There was more to the letter, and it was pretty much a rambling. I was glad to leave my employment there—or should I say, I was glad to no longer work for Dick, continually trying to figure out what he wanted from me. The target was always moving. I had a boss who didn’t respect the work of Human Resources. In the past, I had always been part of a team that worked together to build our business with our employees. But not with Dick.
I sent Dennis a text message and told him that Dick had indeed fired me. I also told Dennis that if he didn’t want to see me again, I would understand. He called me and asked why I said that. Dennis was a retired CEO of a railroad (haha—a railroad—hear the train coming?), and I figured that he would think I must have done something really terrible to be fired. He said he would like to continue seeing me, and he knew a lot of dumb CEOs! As you know, the rest is history!

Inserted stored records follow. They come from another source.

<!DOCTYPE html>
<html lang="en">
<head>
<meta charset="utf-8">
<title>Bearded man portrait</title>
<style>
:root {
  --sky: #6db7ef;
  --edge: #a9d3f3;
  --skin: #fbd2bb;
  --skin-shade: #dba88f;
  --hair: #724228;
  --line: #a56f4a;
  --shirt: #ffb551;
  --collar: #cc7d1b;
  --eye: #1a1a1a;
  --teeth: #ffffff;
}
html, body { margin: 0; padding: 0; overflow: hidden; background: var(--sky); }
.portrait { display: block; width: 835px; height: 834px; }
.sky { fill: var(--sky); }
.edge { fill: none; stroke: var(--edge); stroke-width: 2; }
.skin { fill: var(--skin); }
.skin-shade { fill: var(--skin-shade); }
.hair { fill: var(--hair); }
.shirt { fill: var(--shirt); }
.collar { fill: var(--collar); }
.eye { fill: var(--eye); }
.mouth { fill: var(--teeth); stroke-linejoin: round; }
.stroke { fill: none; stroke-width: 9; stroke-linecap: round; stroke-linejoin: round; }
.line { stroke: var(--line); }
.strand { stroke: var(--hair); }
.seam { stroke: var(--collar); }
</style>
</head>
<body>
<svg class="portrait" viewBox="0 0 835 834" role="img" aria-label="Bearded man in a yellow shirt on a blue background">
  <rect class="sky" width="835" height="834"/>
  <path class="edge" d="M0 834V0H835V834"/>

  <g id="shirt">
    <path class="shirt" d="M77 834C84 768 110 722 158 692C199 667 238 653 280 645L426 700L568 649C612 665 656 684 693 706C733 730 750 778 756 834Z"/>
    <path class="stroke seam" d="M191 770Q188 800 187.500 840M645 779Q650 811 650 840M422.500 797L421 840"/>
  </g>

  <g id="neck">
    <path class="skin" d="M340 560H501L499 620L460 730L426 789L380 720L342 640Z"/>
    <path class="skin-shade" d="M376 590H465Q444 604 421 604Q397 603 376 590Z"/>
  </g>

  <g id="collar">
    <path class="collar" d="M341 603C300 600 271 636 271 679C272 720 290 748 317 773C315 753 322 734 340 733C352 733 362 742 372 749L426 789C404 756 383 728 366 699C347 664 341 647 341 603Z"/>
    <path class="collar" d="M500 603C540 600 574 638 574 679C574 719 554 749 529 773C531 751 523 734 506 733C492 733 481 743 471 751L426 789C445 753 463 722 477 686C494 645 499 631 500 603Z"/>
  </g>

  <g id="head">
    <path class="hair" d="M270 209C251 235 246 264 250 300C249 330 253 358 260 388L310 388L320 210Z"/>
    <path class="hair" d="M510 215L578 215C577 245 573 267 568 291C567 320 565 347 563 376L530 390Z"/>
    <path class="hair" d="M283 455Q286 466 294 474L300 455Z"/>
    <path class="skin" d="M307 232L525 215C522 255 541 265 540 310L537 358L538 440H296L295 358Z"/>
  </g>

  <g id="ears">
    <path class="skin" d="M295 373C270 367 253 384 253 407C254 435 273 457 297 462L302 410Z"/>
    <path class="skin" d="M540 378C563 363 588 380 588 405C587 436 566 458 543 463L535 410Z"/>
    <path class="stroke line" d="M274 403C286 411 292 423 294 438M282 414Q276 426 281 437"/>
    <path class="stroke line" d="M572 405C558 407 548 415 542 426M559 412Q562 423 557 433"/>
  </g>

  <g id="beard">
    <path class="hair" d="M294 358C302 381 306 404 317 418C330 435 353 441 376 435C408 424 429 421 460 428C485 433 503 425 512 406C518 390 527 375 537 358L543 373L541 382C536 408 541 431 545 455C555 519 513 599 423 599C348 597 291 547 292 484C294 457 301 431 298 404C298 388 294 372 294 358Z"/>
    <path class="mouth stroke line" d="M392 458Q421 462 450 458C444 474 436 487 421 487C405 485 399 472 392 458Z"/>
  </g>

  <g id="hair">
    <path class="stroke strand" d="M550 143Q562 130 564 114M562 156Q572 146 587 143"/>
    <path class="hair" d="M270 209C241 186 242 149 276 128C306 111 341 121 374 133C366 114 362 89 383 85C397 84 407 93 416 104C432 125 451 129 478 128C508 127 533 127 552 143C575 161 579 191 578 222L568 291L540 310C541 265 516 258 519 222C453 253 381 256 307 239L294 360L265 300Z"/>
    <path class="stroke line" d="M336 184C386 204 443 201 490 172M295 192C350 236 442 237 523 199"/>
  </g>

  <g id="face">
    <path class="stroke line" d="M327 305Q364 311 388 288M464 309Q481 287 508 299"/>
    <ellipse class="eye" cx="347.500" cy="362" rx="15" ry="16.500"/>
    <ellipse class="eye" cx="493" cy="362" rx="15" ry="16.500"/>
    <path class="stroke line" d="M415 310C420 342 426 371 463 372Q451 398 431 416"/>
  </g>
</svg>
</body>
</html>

It was tough being let go a year before retirement age. It was tough being let go and not being able to leave on my own, telling coworkers goodbye and having closure. I was also president of our local HR association in St. Louis, and I was afraid they would lose respect for me. I was wrong about that also. They were most supportive.
It took a long time to get through the feelings of being let go. There was no closure. I was in a career that I loved dearly. Even today I can fall into HR-speak quite easily. I have done a few consulting jobs since then, but decided I no longer wanted to do that. I loved what I did. I was good at what I did, and Dick cannot take that away from me.

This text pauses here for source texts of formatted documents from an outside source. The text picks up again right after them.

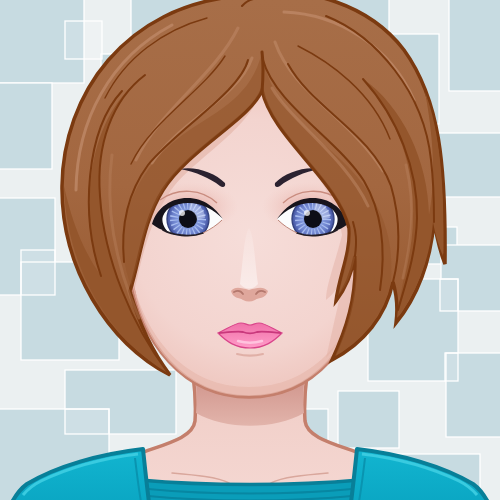
<!DOCTYPE html>
<html lang="en">
<head>
<meta charset="utf-8">
<title>Portrait of a woman with a bob haircut</title>
<style>
:root{--paper:#ebf0f1;--tile:#c7dbe1;--skin:#f3d4cf;--skin-line:#c47f6c;--shade:#dba79e;--hair:#a56a43;--hair-dark:#94562c;--hair-line:#7b3a10;--hair-light:#b98260;--shirt:#0badc9;--shirt-line:#087f98;--brow:#2b2230;--lip:#fb86b8;--lip-dark:#d9458a}
html,body{margin:0;overflow:hidden}
svg{display:block;width:500px;height:500px}
.tiles{fill:var(--tile);stroke:#fff;stroke-width:1.3}
.tiles .frame{fill:#fff;fill-opacity:.12}
.skin{fill:url(#skinTone);stroke:var(--skin-line);stroke-width:3.5;stroke-linejoin:round}
.shirt{fill:url(#shirtTone);stroke:var(--shirt-line);stroke-width:4;stroke-linejoin:round}
.hair{fill:url(#hairTone);stroke:var(--hair-line);stroke-width:3.5;stroke-linejoin:miter}
.lock{fill:var(--hair-dark)}
.strand{fill:none;stroke:var(--hair-line);stroke-width:2;stroke-linecap:round}
.shine{fill:none;stroke:var(--hair-light);stroke-width:3;stroke-linecap:round}
.brow{fill:var(--brow)}
.rays{fill:none;stroke:#a9bdf0;stroke-width:8;stroke-dasharray:1.2 2.6}
</style>
</head>
<body>
<svg viewBox="0 0 500 500" role="img" aria-label="Drawn portrait of a woman with short brown hair and blue eyes">
<defs>
  <radialGradient id="faceTone" gradientUnits="userSpaceOnUse" cx="249" cy="235" r="165">
    <stop offset="0" stop-color="#f6ddd9"/><stop offset=".7" stop-color="#f3d4cf"/><stop offset="1" stop-color="#eec5bd"/>
  </radialGradient>
  <linearGradient id="skinTone" x1="0" y1="0" x2="0" y2="1">
    <stop offset="0" stop-color="#f0cdc6"/><stop offset="1" stop-color="#f5d8d3"/>
  </linearGradient>
  <linearGradient id="neckShade" x1="0" y1="0" x2="0" y2="1">
    <stop offset="0" stop-color="#cf938a"/><stop offset="1" stop-color="#e2b4ab"/>
  </linearGradient>
  <linearGradient id="hairTone" gradientUnits="userSpaceOnUse" x1="0" y1="0" x2="0" y2="370">
    <stop offset="0" stop-color="#a76e48"/><stop offset=".5" stop-color="#a36740"/><stop offset="1" stop-color="#95572d"/>
  </linearGradient>
  <linearGradient id="shirtTone" x1="0" y1="0" x2="0" y2="1">
    <stop offset="0" stop-color="#12b5d0"/><stop offset="1" stop-color="#0aa5c2"/>
  </linearGradient>
  <radialGradient id="irisTone">
    <stop offset=".3" stop-color="#8ea6e6"/><stop offset=".75" stop-color="#6b80cb"/><stop offset="1" stop-color="#3f4f9c"/>
  </radialGradient>
  <linearGradient id="noseLight" x1="0" y1="0" x2="0" y2="1">
    <stop offset="0" stop-color="#fff" stop-opacity=".1"/><stop offset="1" stop-color="#fff" stop-opacity=".5"/>
  </linearGradient>
  <radialGradient id="lidTone">
    <stop offset="0" stop-color="#df9f98" stop-opacity=".85"/><stop offset="1" stop-color="#efc4bc" stop-opacity="0"/>
  </radialGradient>
  <linearGradient id="lipTone" x1="0" y1="0" x2="0" y2="1">
    <stop offset="0" stop-color="#f070a8"/><stop offset="1" stop-color="#ff9cc8"/>
  </linearGradient>
  <clipPath id="eyeOpening"><path d="M156 222C162 203 184 196 202 202C212 206 218 213 223 219C212 229 202 236 187 236C173 236 163 232 156 222Z"/></clipPath>
  <clipPath id="faceClip"><path d="M130 180V272C140 345 185 397 249 397C313 397 358 345 368 272V180L262 50Z"/></clipPath>
  <g id="iris">
    <circle r="21" fill="url(#irisTone)" stroke="#34427f" stroke-width="1.4"/>
    <circle class="rays" r="14"/>
    <circle r="9" fill="#0c0d16"/>
    <path d="M2-17C11-16 17-9 17-1L9 1C8-5 5-8 1-9Z" fill="#fff" opacity=".3"/>
    <circle cx="-6" cy="-6" r="3" fill="#fff" opacity=".75"/>
  </g>
  <g id="eye">
    <ellipse cx="192" cy="207" rx="46" ry="25" fill="url(#lidTone)"/>
    <path d="M156 222C162 203 184 196 202 202C212 206 218 213 223 219C212 229 202 236 187 236C173 236 163 232 156 222Z" fill="#fbfcfd"/>
    <path d="M160 200C178 187 202 189 217 203" fill="none" stroke="#c98c7f" stroke-width="1.4"/>
  </g>
  <g id="lashes">
    <path d="M152 224C157 207 172 198 187 198C205 198 215 208 223 219C214 210 203 203 188 203C176 203 166 208 163 216C161 221 164 228 168 232C161 230 156 227 152 224Z" fill="#17141c"/>
    <path d="M163 230C172 235 190 238 203 233" fill="none" stroke="#241d25" stroke-width="1.8" stroke-linecap="round"/>
    <path d="M203 233C211 229 217 225 222 220" fill="none" stroke="#bd8579" stroke-width="1"/>
  </g>
</defs>

<g id="background">
  <rect width="500" height="500" fill="var(--paper)"/>
  <g class="tiles">
    <rect x="-5" y="-5" width="89" height="88"/><rect x="-5" y="83" width="57" height="86"/>
    <rect x="101" y="54" width="80" height="90"/><rect x="131" y="-5" width="90" height="60"/>
    <rect x="-5" y="198" width="60" height="97"/><rect x="21" y="262" width="98" height="98"/>
    <rect x="65" y="370" width="111" height="64"/><rect x="-5" y="409" width="114" height="100"/>
    <rect x="280" y="-5" width="109" height="60"/><rect x="340" y="34" width="99" height="90"/>
    <rect x="449" y="-5" width="60" height="96"/><rect x="437" y="133" width="70" height="64"/>
    <rect x="395" y="227" width="62" height="37"/><rect x="441" y="245" width="66" height="66"/>
    <rect x="368" y="279" width="90" height="102"/><rect x="446" y="353" width="60" height="84"/>
    <rect x="338" y="391" width="61" height="57"/><rect x="270" y="409" width="58" height="60"/>
    <rect x="391" y="454" width="89" height="55"/>
    <rect class="frame" x="65" y="21" width="37" height="38"/><rect class="frame" x="21" y="250" width="34" height="45"/>
    <rect class="frame" x="440" y="279" width="18" height="32"/><rect class="frame" x="65" y="409" width="44" height="25"/>
    <rect class="frame" x="445" y="353" width="13" height="28"/>
  </g>
</g>

<g id="neck-and-shoulders">
  <path class="skin" d="M193 375C195 390 196 405 195 421C193 438 165 444 138 454L130 510H370L362 454C335 444 307 438 305 421C304 405 305 390 307 375Z"/>
  <path d="M195 375H305C303 390 303 402 304 413C275 430 225 430 196 413C197 402 197 390 195 375Z" fill="url(#neckShade)"/>
  <path d="M172 473C195 475 218 477 229 483M328 473C305 475 282 477 271 483" fill="none" stroke="#d9a79c" stroke-width="1.5" stroke-linecap="round"/>
</g>

<g id="shirt">
  <path d="M140 480C205 486 295 486 360 480V510H140Z" fill="#0a9db9" stroke="var(--shirt-line)" stroke-width="3.5"/>
  <path d="M148 489C210 495 290 495 352 489M148 496C210 502 290 502 352 496" fill="none" stroke="#0787a2" stroke-width="2"/>
  <g id="sleeve">
    <path class="shirt" d="M8 510C14 497 20 489 27 484C57 466 100 454 143 449C145 468 147 488 150 510Z"/>
    <path d="M23 495C28 489 33 485 41 481C70 467 105 458 138 454" fill="none" stroke="#39cbe0" stroke-width="3"/>
    <path d="M135 458C137 475 139 490 141 502" fill="none" stroke="#0994b0" stroke-width="2"/>
  </g>
  <use href="#sleeve" transform="translate(500 0) scale(-1 1)"/>
</g>

<g id="face">
  <path d="M130 180V272C140 345 185 397 249 397C313 397 358 345 368 272V180L262 50Z" fill="url(#faceTone)" stroke="var(--skin-line)" stroke-width="3.5"/>
  <g clip-path="url(#faceClip)">
    <path d="M130 272C140 345 185 396 249 396C313 396 358 345 368 272C352 342 310 387 249 387C188 387 146 342 130 272Z" fill="#e8b9ae" opacity=".7"/>
    <path d="M262 80C270 130 335 175 342 235C336 260 326 285 326 300C334 294 340 285 345 274L326 358L375 300V200L262 60Z" fill="#e3b2a5" opacity=".5"/>
    <path d="M262 80C262 125 188 160 168 195C148 225 142 260 134 292L128 200L262 60Z" fill="#e3b2a5" opacity=".6"/>
  </g>
  <path d="M249 228C254 235 255 262 258 284C253 290 245 290 240 284C243 262 244 235 249 228Z" fill="url(#noseLight)"/>
  <path d="M231 291C235 286 241 288 249 290C257 288 263 286 268 291C266 299 259 297 255 300C251 302 247 302 243 300C239 297 233 299 231 291Z" fill="#dfa79c"/>
  <path d="M234 292C238 290 241 291 243 294M265 292C261 290 258 291 256 294" fill="none" stroke="#b4786d" stroke-width="1.8" stroke-linecap="round"/>
</g>

<g id="eyes">
  <use href="#eye"/>
  <use href="#eye" transform="translate(500 0) scale(-1 1)"/>
  <g clip-path="url(#eyeOpening)"><use href="#iris" x="188" y="219"/></g>
  <g transform="translate(500 0) scale(-1 1)"><g clip-path="url(#eyeOpening)"><use href="#iris" transform="translate(187 219) scale(-1 1)"/></g></g>
  <use href="#lashes"/>
  <use href="#lashes" transform="translate(500 0) scale(-1 1)"/>
</g>

<g id="brows">
  <path id="brow" class="brow" d="M180 169C196 166 215 173 225 183C226 187 223 188 220 186C210 178 196 172 180 169Z"/>
  <use href="#brow" transform="translate(500 0) scale(-1 1)"/>
</g>

<g id="mouth">
  <path d="M218 333C227 329 235 323 241 323C245 323 247 325 250 325C253 325 255 323 259 323C265 323 273 329 282 333C273 342 264 348 250 348C236 348 227 342 218 333Z" fill="url(#lipTone)" stroke="var(--lip-dark)" stroke-width="1.2"/>
  <path d="M219 333C230 332 238 331 243 332C248 334 252 334 257 332C262 331 270 332 281 333" fill="none" stroke="#c9387c" stroke-width="1.8"/>
  <path d="M238 341C245 343 255 343 262 341" fill="none" stroke="#ffc3de" stroke-width="2.5" stroke-linecap="round"/>
  <path d="M237 354C245 356 255 356 263 354" fill="none" stroke="#e0b0a7" stroke-width="2" stroke-linecap="round"/>
</g>

<g id="hair">
  <path class="hair" d="M262 90C252 118 190 148 163 190C143 222 140 260 130 291C138 320 151 350 170 375C108 343 61 268 62 186C63 95 125 5 240 -4C310 -18 372 8 404 50C440 100 446 165 445 264C440 252 437 238 434 222C430 265 417 297 396 323C398 308 397 296 393 282C386 316 364 343 332 360C346 330 357 298 355 256C352 272 346 288 336 301C339 276 351 252 349 228C338 180 272 138 262 90Z"/>
  <g id="locks">
    <path class="lock" d="M145 75C112 100 96 145 100 196C104 260 132 325 168 373C112 340 66 270 64 186C76 240 92 262 101 276C78 205 88 115 145 75Z"/>
    <path class="lock" d="M262 88C250 118 186 150 163 190C143 222 140 260 131 286C122 262 122 242 124 226C132 182 160 150 188 131C220 110 252 95 262 52Z" opacity=".55"/>
    <path class="lock" d="M262 88C272 135 338 180 350 226C352 250 343 270 338 296C348 284 354 268 356 250C358 290 349 325 335 356C362 341 384 314 391 282C396 220 368 183 330 150C300 125 268 98 262 52Z" opacity=".55"/>
    <path class="lock" d="M363 79C398 118 416 170 412 218C409 262 400 292 397 318C414 296 430 262 433 222C436 238 439 246 443 256C445 190 440 130 425 92C436 150 434 190 429 215C428 160 402 106 363 79Z"/>
  </g>
  <g class="shine">
    <path d="M76 190C77 120 110 58 172 25"/>
    <path d="M238 28C215 75 158 112 136 160" opacity=".7"/>
    <path d="M252 58C238 98 178 122 152 163" opacity=".8"/>
    <path d="M275 42C292 92 350 118 383 171" opacity=".8"/>
    <path d="M272 88C290 120 346 158 368 206" opacity=".6"/>
    <path d="M284 12C338 14 390 46 414 100"/>
    <path d="M112 155C104 215 118 270 139 318" opacity=".4"/>
    <path d="M406 165C417 210 410 248 403 278" opacity=".4"/>
  </g>
  <g class="strand">
    <path d="M242 6C247 0 254 -2 262 -2"/>
    <path d="M262 52C264 68 263 80 262 92" stroke-width="3"/>
    <path d="M145 75C112 100 96 145 100 196C104 260 132 325 168 373"/>
    <path d="M101 276C80 215 86 130 122 91"/>
    <path d="M248 60C240 92 176 130 148 165C126 195 121 230 124 262"/>
    <path d="M225 56C202 92 152 120 131 164" stroke-width="1.4"/>
    <path d="M207 18C163 30 125 58 105 98" stroke-width="1.4"/>
    <path d="M263 60C275 104 338 140 364 181C382 212 386 250 380 290"/>
    <path d="M288 64C312 108 371 132 391 186C401 220 400 255 393 282"/>
    <path d="M298 46C330 62 372 92 390 139" stroke-width="1.4"/>
    <path d="M363 79C398 118 418 170 417 218C416 255 405 285 398 310"/>
    <path d="M326 16C376 36 424 92 431 160C434 185 434 205 434 222"/>
    <path d="M355 256C357 240 356 232 353 222"/>
  </g>
</g>
</svg>
</body>
</html>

What I really didn’t see coming was a train on the other track. When, BAM, I was hit by the freight train of firing by Dick, a train was coming down the other track with with Dennis as the engineer, and he swooped me off the track and into his train!
Over the years Dennis has said he wanted to call Dick and thank him. Thank him? For what? My sweet husband would smile at me and tell me that had I been working like I had been, we probably wouldn’t be together today, because he was looking for someone to spend time with, to travel with, and to just enjoy retirement. Because of what happened to me, I became eligible to apply for the job of wife! Sometimes I don’t understand hardships I am going through until later when I look back. I can now see how God allowed this to be so that I could have a wonderful retirement with a wonderful man.
I wrote in a earlier blog about the struggle I had when I thought I searching for that new position to get off the track with the freight train charging toward me. Go to the post dated March 1, 2018 to read. But, God said, “No.” Thank you, Lord, for knowing what was going to give me the next new and wonderful life.
I have not shared this with the general public since this happened in late November 2012. This weekend I was with a former colleague from my HR professional group, and her friend, who is still in her HR career. My friend brought up my termination from Dick. She actually thought his name was Dick, and we laughed when I corrected her, because she thought he was deserving of such a name. I realized I was able to talk about what happened almost eight years ago without being sad or angry. It just was what it was, and I have a beautiful life to live today.
It is time to celebrate that I am just where I am supposed to be today!